       (monotone automate ancestors $(cat MT/revision) &&
        monotone automate heads $BRANCH | monotone automate ancestors 
address@hidden) \
       | sort | uniq -d | monotone erase_ancestors address@hidden
      Requires a working copy.
     possible letters: B? ("branch"), S? ("split")
      'monotone diff -rS:net.venge.monotone'
        -- what does this branch have that net.venge.monotone doesn't?
      'monotone diff -rS:net.venge.monotone -rh:net.venge.monotone'
        -- what does net.venge.monotone have that this branch doesn't?

  -- predecessor: takes a number (defaults to 1), and after evaluating
      the rest of the selector, replaces each selected revision with
      the set of revisions that are reachable by taking a length-n
      walk upwards from that revision.
     possible letters: P? ("predecessor", "parent") A? ("ancestor")

  -- successor: same as predecessor, but with a downward walk.
     Possible letters: S? C? ("child"), D? ("descendent")

  -- heads: after evaluating the rest of the selector, runs
      erase_ancestors on the set so generated.
     possible letters: H?
     (NB: different from non-magic "h:" which gives heads of a branch
     -- this will probably confuse people?)

  -- disambiguation: Takes a single number.  When the rest of the
      selector does not specify a unique revision, then this can be
      used to pick the nth of the revisions that were narrowed down to
      (ordered lexicographically, say).
     possible letters: N?  D?
     usage: 'monotone diff -rfoo' <get a message saying that there are
      three revisions matching foo, with a list.  list has a number in
      front of each> 'monotone diff -rfoo/N:2' (to pick the second
      item in that list)
     usage: 'monotone update' <get a message saying there are multiple
      update targets, use 'update -rU:/N:<number>' to pick from
      following list:>

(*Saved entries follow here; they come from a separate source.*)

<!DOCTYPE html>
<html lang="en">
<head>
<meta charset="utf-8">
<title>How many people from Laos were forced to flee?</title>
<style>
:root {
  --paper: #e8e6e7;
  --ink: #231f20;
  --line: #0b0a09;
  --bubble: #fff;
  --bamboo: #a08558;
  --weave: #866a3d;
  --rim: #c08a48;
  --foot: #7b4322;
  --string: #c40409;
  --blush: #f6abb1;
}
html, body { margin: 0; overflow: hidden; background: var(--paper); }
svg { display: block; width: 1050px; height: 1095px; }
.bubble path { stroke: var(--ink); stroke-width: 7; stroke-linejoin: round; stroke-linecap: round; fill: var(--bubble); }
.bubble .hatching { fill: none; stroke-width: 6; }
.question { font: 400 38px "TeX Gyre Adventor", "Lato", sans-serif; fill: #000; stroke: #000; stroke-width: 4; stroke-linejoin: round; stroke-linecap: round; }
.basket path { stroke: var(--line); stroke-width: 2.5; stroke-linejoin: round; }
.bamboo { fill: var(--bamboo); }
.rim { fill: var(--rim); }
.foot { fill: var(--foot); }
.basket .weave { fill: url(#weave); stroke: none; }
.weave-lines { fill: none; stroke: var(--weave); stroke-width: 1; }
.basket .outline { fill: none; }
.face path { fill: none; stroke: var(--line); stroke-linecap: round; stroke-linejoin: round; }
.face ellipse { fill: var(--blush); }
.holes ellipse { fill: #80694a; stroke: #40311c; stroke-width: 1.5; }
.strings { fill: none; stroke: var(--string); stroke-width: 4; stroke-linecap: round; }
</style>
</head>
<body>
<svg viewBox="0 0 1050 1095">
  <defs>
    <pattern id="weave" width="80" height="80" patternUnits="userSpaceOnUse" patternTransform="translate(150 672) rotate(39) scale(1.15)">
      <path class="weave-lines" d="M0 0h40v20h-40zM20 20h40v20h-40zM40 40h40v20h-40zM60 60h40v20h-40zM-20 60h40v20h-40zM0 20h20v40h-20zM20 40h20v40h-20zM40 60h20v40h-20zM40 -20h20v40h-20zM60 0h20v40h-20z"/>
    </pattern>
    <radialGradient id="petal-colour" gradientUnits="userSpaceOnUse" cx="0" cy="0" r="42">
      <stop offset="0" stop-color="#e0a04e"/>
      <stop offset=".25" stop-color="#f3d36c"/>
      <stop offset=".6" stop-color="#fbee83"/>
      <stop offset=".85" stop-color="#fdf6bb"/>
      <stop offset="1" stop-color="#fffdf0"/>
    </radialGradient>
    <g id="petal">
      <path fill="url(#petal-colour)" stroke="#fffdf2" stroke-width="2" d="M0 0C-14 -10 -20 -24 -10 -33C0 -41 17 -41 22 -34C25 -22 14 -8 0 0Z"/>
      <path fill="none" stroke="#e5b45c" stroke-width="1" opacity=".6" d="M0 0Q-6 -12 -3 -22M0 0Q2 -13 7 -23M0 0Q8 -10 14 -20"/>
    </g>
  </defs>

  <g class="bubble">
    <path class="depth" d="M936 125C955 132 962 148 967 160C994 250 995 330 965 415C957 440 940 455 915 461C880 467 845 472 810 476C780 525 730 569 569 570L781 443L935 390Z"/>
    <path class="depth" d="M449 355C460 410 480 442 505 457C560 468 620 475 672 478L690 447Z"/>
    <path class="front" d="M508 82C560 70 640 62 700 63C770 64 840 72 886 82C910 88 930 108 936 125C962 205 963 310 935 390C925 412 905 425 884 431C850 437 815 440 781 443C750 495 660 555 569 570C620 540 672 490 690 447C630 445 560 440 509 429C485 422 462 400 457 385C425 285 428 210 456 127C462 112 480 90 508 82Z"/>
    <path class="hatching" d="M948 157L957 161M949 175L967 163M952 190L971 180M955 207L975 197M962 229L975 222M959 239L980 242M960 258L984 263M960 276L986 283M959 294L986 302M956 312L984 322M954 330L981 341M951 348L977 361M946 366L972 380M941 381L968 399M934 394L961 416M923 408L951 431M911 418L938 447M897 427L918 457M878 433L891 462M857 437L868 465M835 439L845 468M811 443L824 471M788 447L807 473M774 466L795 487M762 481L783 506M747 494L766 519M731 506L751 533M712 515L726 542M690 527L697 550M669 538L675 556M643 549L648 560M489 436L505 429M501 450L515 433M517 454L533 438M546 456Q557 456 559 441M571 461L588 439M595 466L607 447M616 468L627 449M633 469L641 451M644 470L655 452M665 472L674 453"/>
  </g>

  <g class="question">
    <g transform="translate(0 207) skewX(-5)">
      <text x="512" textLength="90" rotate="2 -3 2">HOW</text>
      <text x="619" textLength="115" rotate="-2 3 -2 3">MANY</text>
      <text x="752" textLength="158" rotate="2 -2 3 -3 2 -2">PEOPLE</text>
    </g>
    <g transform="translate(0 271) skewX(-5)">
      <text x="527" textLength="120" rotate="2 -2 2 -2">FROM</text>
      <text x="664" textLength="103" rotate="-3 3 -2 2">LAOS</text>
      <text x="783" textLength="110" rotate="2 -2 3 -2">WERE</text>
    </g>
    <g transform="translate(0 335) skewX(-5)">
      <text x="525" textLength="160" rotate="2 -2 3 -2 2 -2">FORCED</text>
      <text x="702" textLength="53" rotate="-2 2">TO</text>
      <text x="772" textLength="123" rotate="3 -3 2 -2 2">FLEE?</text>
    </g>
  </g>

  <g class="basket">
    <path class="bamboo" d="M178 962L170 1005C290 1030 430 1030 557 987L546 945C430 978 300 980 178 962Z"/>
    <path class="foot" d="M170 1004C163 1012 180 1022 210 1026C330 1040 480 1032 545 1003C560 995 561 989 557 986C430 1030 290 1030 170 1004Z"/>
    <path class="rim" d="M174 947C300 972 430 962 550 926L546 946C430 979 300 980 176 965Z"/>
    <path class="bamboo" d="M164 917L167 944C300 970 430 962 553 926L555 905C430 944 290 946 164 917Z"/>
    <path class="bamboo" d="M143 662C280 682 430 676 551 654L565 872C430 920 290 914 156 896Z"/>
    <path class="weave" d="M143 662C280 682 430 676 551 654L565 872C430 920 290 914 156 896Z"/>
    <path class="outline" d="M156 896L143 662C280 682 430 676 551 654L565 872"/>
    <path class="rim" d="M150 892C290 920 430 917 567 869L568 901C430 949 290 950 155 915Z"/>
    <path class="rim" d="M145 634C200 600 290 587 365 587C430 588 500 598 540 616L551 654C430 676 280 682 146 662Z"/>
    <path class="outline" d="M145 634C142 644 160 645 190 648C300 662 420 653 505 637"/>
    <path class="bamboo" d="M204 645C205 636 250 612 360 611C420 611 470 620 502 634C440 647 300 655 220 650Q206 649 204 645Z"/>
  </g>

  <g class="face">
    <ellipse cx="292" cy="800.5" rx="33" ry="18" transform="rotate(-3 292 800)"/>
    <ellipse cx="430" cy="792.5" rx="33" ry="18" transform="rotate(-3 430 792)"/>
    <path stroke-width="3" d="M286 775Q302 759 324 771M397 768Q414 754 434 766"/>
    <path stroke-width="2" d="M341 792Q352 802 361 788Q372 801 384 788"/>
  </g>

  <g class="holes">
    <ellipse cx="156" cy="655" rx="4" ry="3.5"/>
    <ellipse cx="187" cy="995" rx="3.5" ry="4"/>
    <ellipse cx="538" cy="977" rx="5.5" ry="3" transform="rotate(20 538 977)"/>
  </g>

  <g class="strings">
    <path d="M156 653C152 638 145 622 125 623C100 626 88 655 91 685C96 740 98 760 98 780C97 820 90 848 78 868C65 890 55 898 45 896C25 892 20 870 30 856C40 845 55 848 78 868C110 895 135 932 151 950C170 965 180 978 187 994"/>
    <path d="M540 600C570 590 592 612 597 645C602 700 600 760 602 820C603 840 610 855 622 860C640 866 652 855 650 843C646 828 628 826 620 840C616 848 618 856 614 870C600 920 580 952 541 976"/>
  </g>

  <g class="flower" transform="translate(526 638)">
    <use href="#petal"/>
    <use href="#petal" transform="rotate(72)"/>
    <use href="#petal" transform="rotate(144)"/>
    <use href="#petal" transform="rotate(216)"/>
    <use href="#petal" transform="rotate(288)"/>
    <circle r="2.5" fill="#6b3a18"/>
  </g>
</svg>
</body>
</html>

We've been resisting adding any sort of recursive syntax to
selectors; to date a correct way to interpret them has been to
calculate the set specified by each piece, and then intersect those
sets.  Predecessor/successors/heads/disambiguate all violate this, and
raise funky questions -- e.g., what order they are applied in matters.

One solution would be to define a order -- first intersective
selectors, then predecessor, then successor, then head, then
disambiguation.  (or maybe only one of predecessor and successor is
allowed?  doing one after the other is meaningful (it gives you
"siblings" or "cousins" or somesuch), but may be confusing, and how
do we pick which order is better?)

Another solution would be to actually make them "procedural", say that
they're evaluated from left to right.  This gives the same result for
the current selectors, and adds some flexibility -- you can chain
things together.  It's also the sort of design that people seem to
find intuitively appealing to reason about, AFAICT; maybe this is the
best approach.

The whole thing is a chunk of complexity, but between being something
that only power users need to know about, and how often people request
things along these lines, may be justified.  An important question,
though, is whether they actually _will_ help with the cases people
keep complaining about -- perhaps dealing with these would be too
complex, they're too hard to type, etc.?  Would people actually use
them?  ...I guess only experience can really answer this.


-- Nathaniel

Eternity is very long, especially towards the end.
  -- Woody Allen

reply via email to

[Prev in Thread] Current Thread [Next in Thread]